Day #363: Night

At night, in the darkness, when everything is still, my brain can imagine anything. As a child, the darkness meant I could construct stories, populate them with characters, progress the plot daily. The moon lit the trees and flowers, the snowdrifts and snow forts, the piles of leaves and stacked logs, turning them into creatures of my own invention. In the night, everything is possible.

night time

Day #358: Our Freezer

In the waning days of this year-long journal, I feel compelled to add one more mundane entry. It’s that time of year when no fruits or vegetables are being picked locally and sold in the markets. We have hydroponic, and some produce that has been stored (apples, carrots, potatoes) but for that taste of garden fresh, we rely on our freezer. Soups, vegetables, fruits, are all stored in our freezer in mason jars, awaiting the winter NEED to taste something wholesome. There is no place in our house to store homemade canned goods. We haven’t dug a root cellar yet, haven’t pushed through the concrete foundation. My grandfather would have, and did, in most of his homes. We rely instead on the freezer and, as Steve said this morning, “What a good investment that freezer has been.”

freezer

Day #355: Interior Design

When I want to relax I grab one of two things, a cookbook or an interior design book I’ve checked out of the library. If I had not been a graphic designer or a librarian or an Imagineer, my fourth career choice would have been an interior designer. I indulge this as much as I can in our own home, but I love learning about the “rules” and the “30 worst interior design nightmares” in books and online. Home interiors inform the work I do creating websites that the owner can move into … I’m grateful for the creative souls who plan, dream, photograph, and write about these thoughtful spaces. Enjoy this article about accessible design by Vanessa Lawrence in Elle Décor. (photo from article, photo by Haris Kenjar)

Day #353: Paying Attention

“When I say it’s you I like, I’m talking about that part of you that knows that life is far more than anything you can ever see or hear or touch. That deep part of you that allows you to stand for those things without which humankind cannot survive. Love that conquers hate, peace that rises triumphant over war, and justice that proves more powerful than greed.” (Fred Rogers)

I have never seen an episode of Mister Rogers’ Neighborhood, except the snippets they show now when talking about Fred Rogers. I was 14 by the time it debuted and, with the wisdom of a teenager, I was too grown-up to watch something for children. In hindsight, I wish I had paid attention … he was sharing a vital philosophy. I’m grateful for Fred Rogers and all of the other kind, thoughtful, and caring people who exist throughout the world. I’m paying attention now.

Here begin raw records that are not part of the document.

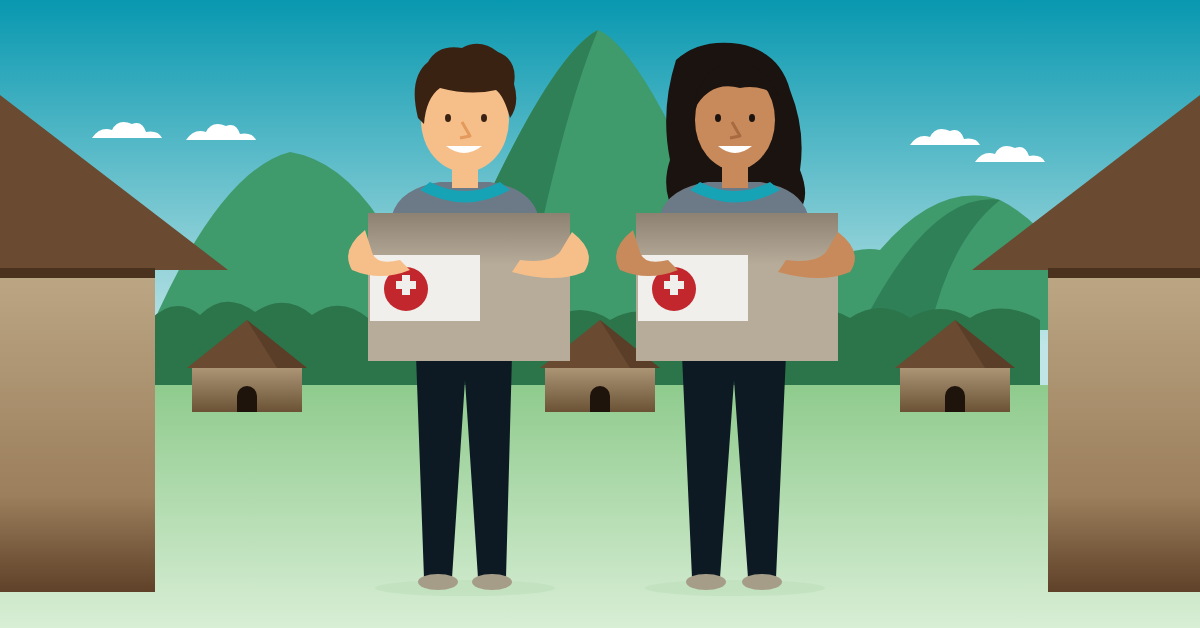
<!DOCTYPE html>
<html lang="en">
<head>
<meta charset="utf-8">
<title>Aid Workers Delivering Supplies</title>
<link rel="stylesheet" href="https://fonts.googleapis.com/css2?family=Open+Sans&display=swap">
<style>
  :root {
    --sky-top: #0898b0;
    --sky-low: #bfe5e6;
    --cloud: #ffffff;
    --mountain: #3f9a6c;
    --mountain-shade: #2f7f57;
    --forest: #2c7449;
    --ground-top: #8fcb8d;
    --ground-low: #d8eed5;
    --roof: #6a4a30;
    --roof-dark: #4a321f;
    --wall: #ab9575;
    --wall-dark: #6b5236;
    --door: #1e140c;
    --box: #b7ac9a;
    --box-dark: #8d8272;
    --label: #f1efec;
    --medic-red: #c1272d;
    --pants: #0d1a24;
    --shoe: #a59d88;
    --shirt: #6c7a88;
    --scarf: #16a3b6;
    --skin-light: #f6bf89;
    --skin-tan: #c98a5b;
    --hair-brown: #3a2213;
    --hair-black: #1a1310;
  }
  html, body { margin: 0; padding: 0; overflow: hidden; }
  body { width: 1200px; height: 628px; font-family: "Open Sans", sans-serif; }
  .scene { display: block; width: 1200px; height: 628px; }
</style>
</head>
<body>
<svg class="scene" viewBox="0 0 1200 628" xmlns="http://www.w3.org/2000/svg" role="img" aria-label="Two aid workers carrying medical supply boxes in a village">
  <defs>
    <linearGradient id="sky" x1="0" y1="0" x2="0" y2="1">
      <stop offset="0" stop-color="var(--sky-top)"/>
      <stop offset="0.55" stop-color="var(--sky-low)"/>
    </linearGradient>
    <linearGradient id="ground" x1="0" y1="0" x2="0" y2="1">
      <stop offset="0" stop-color="var(--ground-top)"/>
      <stop offset="1" stop-color="var(--ground-low)"/>
    </linearGradient>
    <linearGradient id="hutWall" x1="0" y1="0" x2="0" y2="1">
      <stop offset="0" stop-color="var(--wall)"/>
      <stop offset="1" stop-color="var(--wall-dark)"/>
    </linearGradient>
    <linearGradient id="bigWall" x1="0" y1="0" x2="0" y2="1">
      <stop offset="0" stop-color="#bca785"/>
      <stop offset="0.7" stop-color="#9c7f5c"/>
      <stop offset="1" stop-color="#5e4128"/>
    </linearGradient>
    <linearGradient id="boxShade" x1="0" y1="0" x2="0" y2="1">
      <stop offset="0" stop-color="var(--box-dark)"/>
      <stop offset="0.35" stop-color="var(--box)"/>
    </linearGradient>
    <g id="cloud">
      <path d="M0 20 Q8 8 20 12 Q26 0 40 6 Q50 2 54 14 Q66 12 70 20 Z" fill="var(--cloud)"/>
    </g>
    <g id="smallHut">
      <polygon points="-60,48 0,0 60,48" fill="var(--roof)"/>
      <polygon points="0,0 60,48 30,48" fill="var(--roof-dark)" opacity="0.5"/>
      <rect x="-55" y="48" width="110" height="44" fill="url(#hutWall)"/>
      <path d="M-10 92 V76 A10 10 0 0 1 10 76 V92 Z" fill="var(--door)"/>
    </g>
    <g id="supplyBox">
      <rect x="0" y="0" width="202" height="148" fill="url(#boxShade)"/>
      <rect x="2" y="42" width="110" height="66" fill="var(--label)"/>
      <circle cx="38" cy="76" r="22" fill="var(--medic-red)"/>
      <rect x="34" y="62" width="8" height="20" fill="var(--label)"/>
      <rect x="28" y="68" width="20" height="8" fill="var(--label)"/>
    </g>
  </defs>

  <rect class="sky" width="1200" height="628" fill="url(#sky)"/>

  <g class="clouds">
    <use href="#cloud" x="92" y="118"/>
    <use href="#cloud" x="186" y="120" transform="scale(1)"/>
    <use href="#cloud" x="910" y="125"/>
    <use href="#cloud" x="975" y="142"/>
  </g>

  <g class="mountains">
    <path d="M150 330 Q220 170 290 152 Q340 160 380 220 L420 330 Z" fill="var(--mountain)"/>
    <path d="M430 330 Q540 60 598 30 Q650 50 760 330 Z" fill="var(--mountain)"/>
    <path d="M430 330 Q540 60 598 30 Q560 120 520 330 Z" fill="var(--mountain-shade)"/>
    <path d="M740 330 Q830 240 880 250 Q940 180 1000 200 Q1060 230 1100 330 Z" fill="var(--mountain)"/>
    <path d="M860 330 Q930 190 1000 200 Q950 240 930 330 Z" fill="var(--mountain-shade)"/>
  </g>

  <path class="forest" d="M150 390 V320 Q175 295 200 315 Q225 290 255 312 Q285 292 312 315 Q340 295 368 318 Q400 298 430 320 Q460 300 490 322 Q520 302 550 320 Q580 300 610 320 Q640 302 670 322 Q700 300 730 320 Q760 302 790 320 Q820 300 850 318 Q880 298 910 318 Q940 300 970 318 Q1000 298 1040 320 V390 Z" fill="var(--forest)"/>

  <rect class="ground" x="0" y="385" width="1200" height="243" fill="url(#ground)"/>

  <g class="village-huts">
    <use href="#smallHut" x="247" y="320"/>
    <use href="#smallHut" x="600" y="320"/>
    <use href="#smallHut" x="955" y="320"/>
  </g>

  <g class="hut-left">
    <rect x="0" y="270" width="155" height="322" fill="url(#bigWall)"/>
    <polygon points="0,95 228,270 0,270" fill="var(--roof)"/>
    <rect x="0" y="268" width="155" height="10" fill="var(--roof-dark)"/>
  </g>
  <g class="hut-right">
    <rect x="1048" y="270" width="152" height="322" fill="url(#bigWall)"/>
    <polygon points="1200,95 972,270 1200,270" fill="var(--roof)"/>
    <rect x="1048" y="268" width="152" height="10" fill="var(--roof-dark)"/>
  </g>

  <g class="worker-man">
    <ellipse cx="465" cy="588" rx="90" ry="8" fill="#bfe0bc" opacity="0.7"/>
    <path d="M416 355 H512 L506 578 H478 L465 380 L452 578 H424 Z" fill="var(--pants)"/>
    <ellipse cx="438" cy="582" rx="20" ry="8" fill="var(--shoe)"/>
    <ellipse cx="492" cy="582" rx="20" ry="8" fill="var(--shoe)"/>
    <path d="M392 215 Q400 188 440 182 H490 Q530 188 538 215 Z" fill="var(--shirt)"/>
    <path d="M420 190 Q465 215 510 190 L500 182 Q465 200 430 182 Z" fill="var(--scarf)"/>
    <rect x="452" y="160" width="26" height="28" fill="var(--skin-light)"/>
    <ellipse cx="465" cy="120" rx="44" ry="52" fill="var(--skin-light)"/>
    <path d="M418 118 Q408 78 428 62 Q438 44 462 48 Q480 38 498 52 Q518 60 514 84 Q520 104 510 118 Q504 96 496 90 Q470 96 440 88 Q426 98 424 124 Z" fill="var(--hair-brown)"/>
    <ellipse cx="448" cy="118" rx="3" ry="4" fill="var(--hair-brown)"/>
    <ellipse cx="484" cy="118" rx="3" ry="4" fill="var(--hair-brown)"/>
    <path d="M462 122 L470 136 L460 138" fill="none" stroke="#e39a5c" stroke-width="3" stroke-linejoin="round"/>
    <path d="M446 146 Q464 160 482 146 Z" fill="#ffffff"/>
    <use href="#supplyBox" x="368" y="213"/>
    <path d="M365 230 Q340 250 352 270 Q380 282 410 270 L400 260 Q376 266 372 252 Z" fill="var(--skin-light)"/>
    <path d="M572 232 Q598 252 584 272 Q556 284 512 272 L520 260 Q550 264 560 252 Z" fill="var(--skin-light)"/>
  </g>

  <g class="worker-woman">
    <ellipse cx="735" cy="588" rx="90" ry="8" fill="#bfe0bc" opacity="0.7"/>
    <path d="M682 355 H786 L776 578 H748 L734 380 L720 578 H692 Z" fill="var(--pants)"/>
    <ellipse cx="706" cy="582" rx="20" ry="8" fill="var(--shoe)"/>
    <ellipse cx="762" cy="582" rx="20" ry="8" fill="var(--shoe)"/>
    <path d="M676 60 Q700 38 740 44 Q780 52 790 90 Q806 130 800 170 Q812 200 796 215 H676 Q660 190 670 160 Q660 110 676 60 Z" fill="var(--hair-black)"/>
    <path d="M660 215 Q668 188 708 182 H760 Q800 188 808 215 Z" fill="var(--shirt)"/>
    <path d="M690 190 Q735 215 780 190 L770 182 Q735 200 700 182 Z" fill="var(--scarf)"/>
    <rect x="722" y="160" width="26" height="28" fill="var(--skin-tan)"/>
    <ellipse cx="735" cy="120" rx="40" ry="50" fill="var(--skin-tan)"/>
    <path d="M694 110 Q700 60 742 62 Q770 70 778 96 Q760 84 740 88 Q710 80 694 110 Z" fill="var(--hair-black)"/>
    <ellipse cx="718" cy="118" rx="3" ry="4" fill="var(--hair-black)"/>
    <ellipse cx="752" cy="118" rx="3" ry="4" fill="var(--hair-black)"/>
    <path d="M732 122 L740 136 L730 138" fill="none" stroke="#a86a40" stroke-width="3" stroke-linejoin="round"/>
    <path d="M718 146 Q735 160 752 146 Z" fill="#ffffff"/>
    <use href="#supplyBox" x="636" y="213"/>
    <path d="M633 230 Q608 250 620 270 Q648 282 678 270 L668 260 Q644 266 640 252 Z" fill="var(--skin-tan)"/>
    <path d="M838 232 Q864 252 850 272 Q822 284 778 272 L786 260 Q816 264 826 252 Z" fill="var(--skin-tan)"/>
  </g>
</svg>
</body>
</html>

Day #352: My First Job

My first job was as a page at the Hennepin County Library. The less formal name was “shelver” lest you think I was paid to be a part of a book. I learned a great deal about books by putting them back on the shelf. I learned even more by working at the front desk in a small branch library, talking to patrons, discussing books, and learning how to deal calmly with irate people. A number of famous people visited the library: there are stories to tell. I received a call-back from the Library and Bridgeman’s (an ice cream parlour) on the same day when I was 16. I will forever be grateful that I took that job at the library. That’s a path I’m glad I’ve walked.

Hennepin County Library

Day #337: Cemeteries

Until my mother died, cemeteries were places I thought of distantly, even when we attended a graveside service. A part of my brain wept and a part refused to acknowledge where we were. When Mom died so suddenly, we sort of knew that she would be buried next to my father in her hometown. Even then, there were discoveries to be made. Apparently there was a plot reserved for me and my husband as well. Now my brain paid attention. The end of my life stared back at me in a way it hadn’t before. We looked around at that community of souls with an understanding of inevitability. I am grateful to have a resting place. The cemetery is on a beautiful hillside, far above the town, with a forest of evergreens providing shade and majesty. The cemetery is distinguished by a four-foot neon football helmet, honoring the long-time football coach, not far away from my family’s plot. So it goes.

Glenwood Hills Cemetery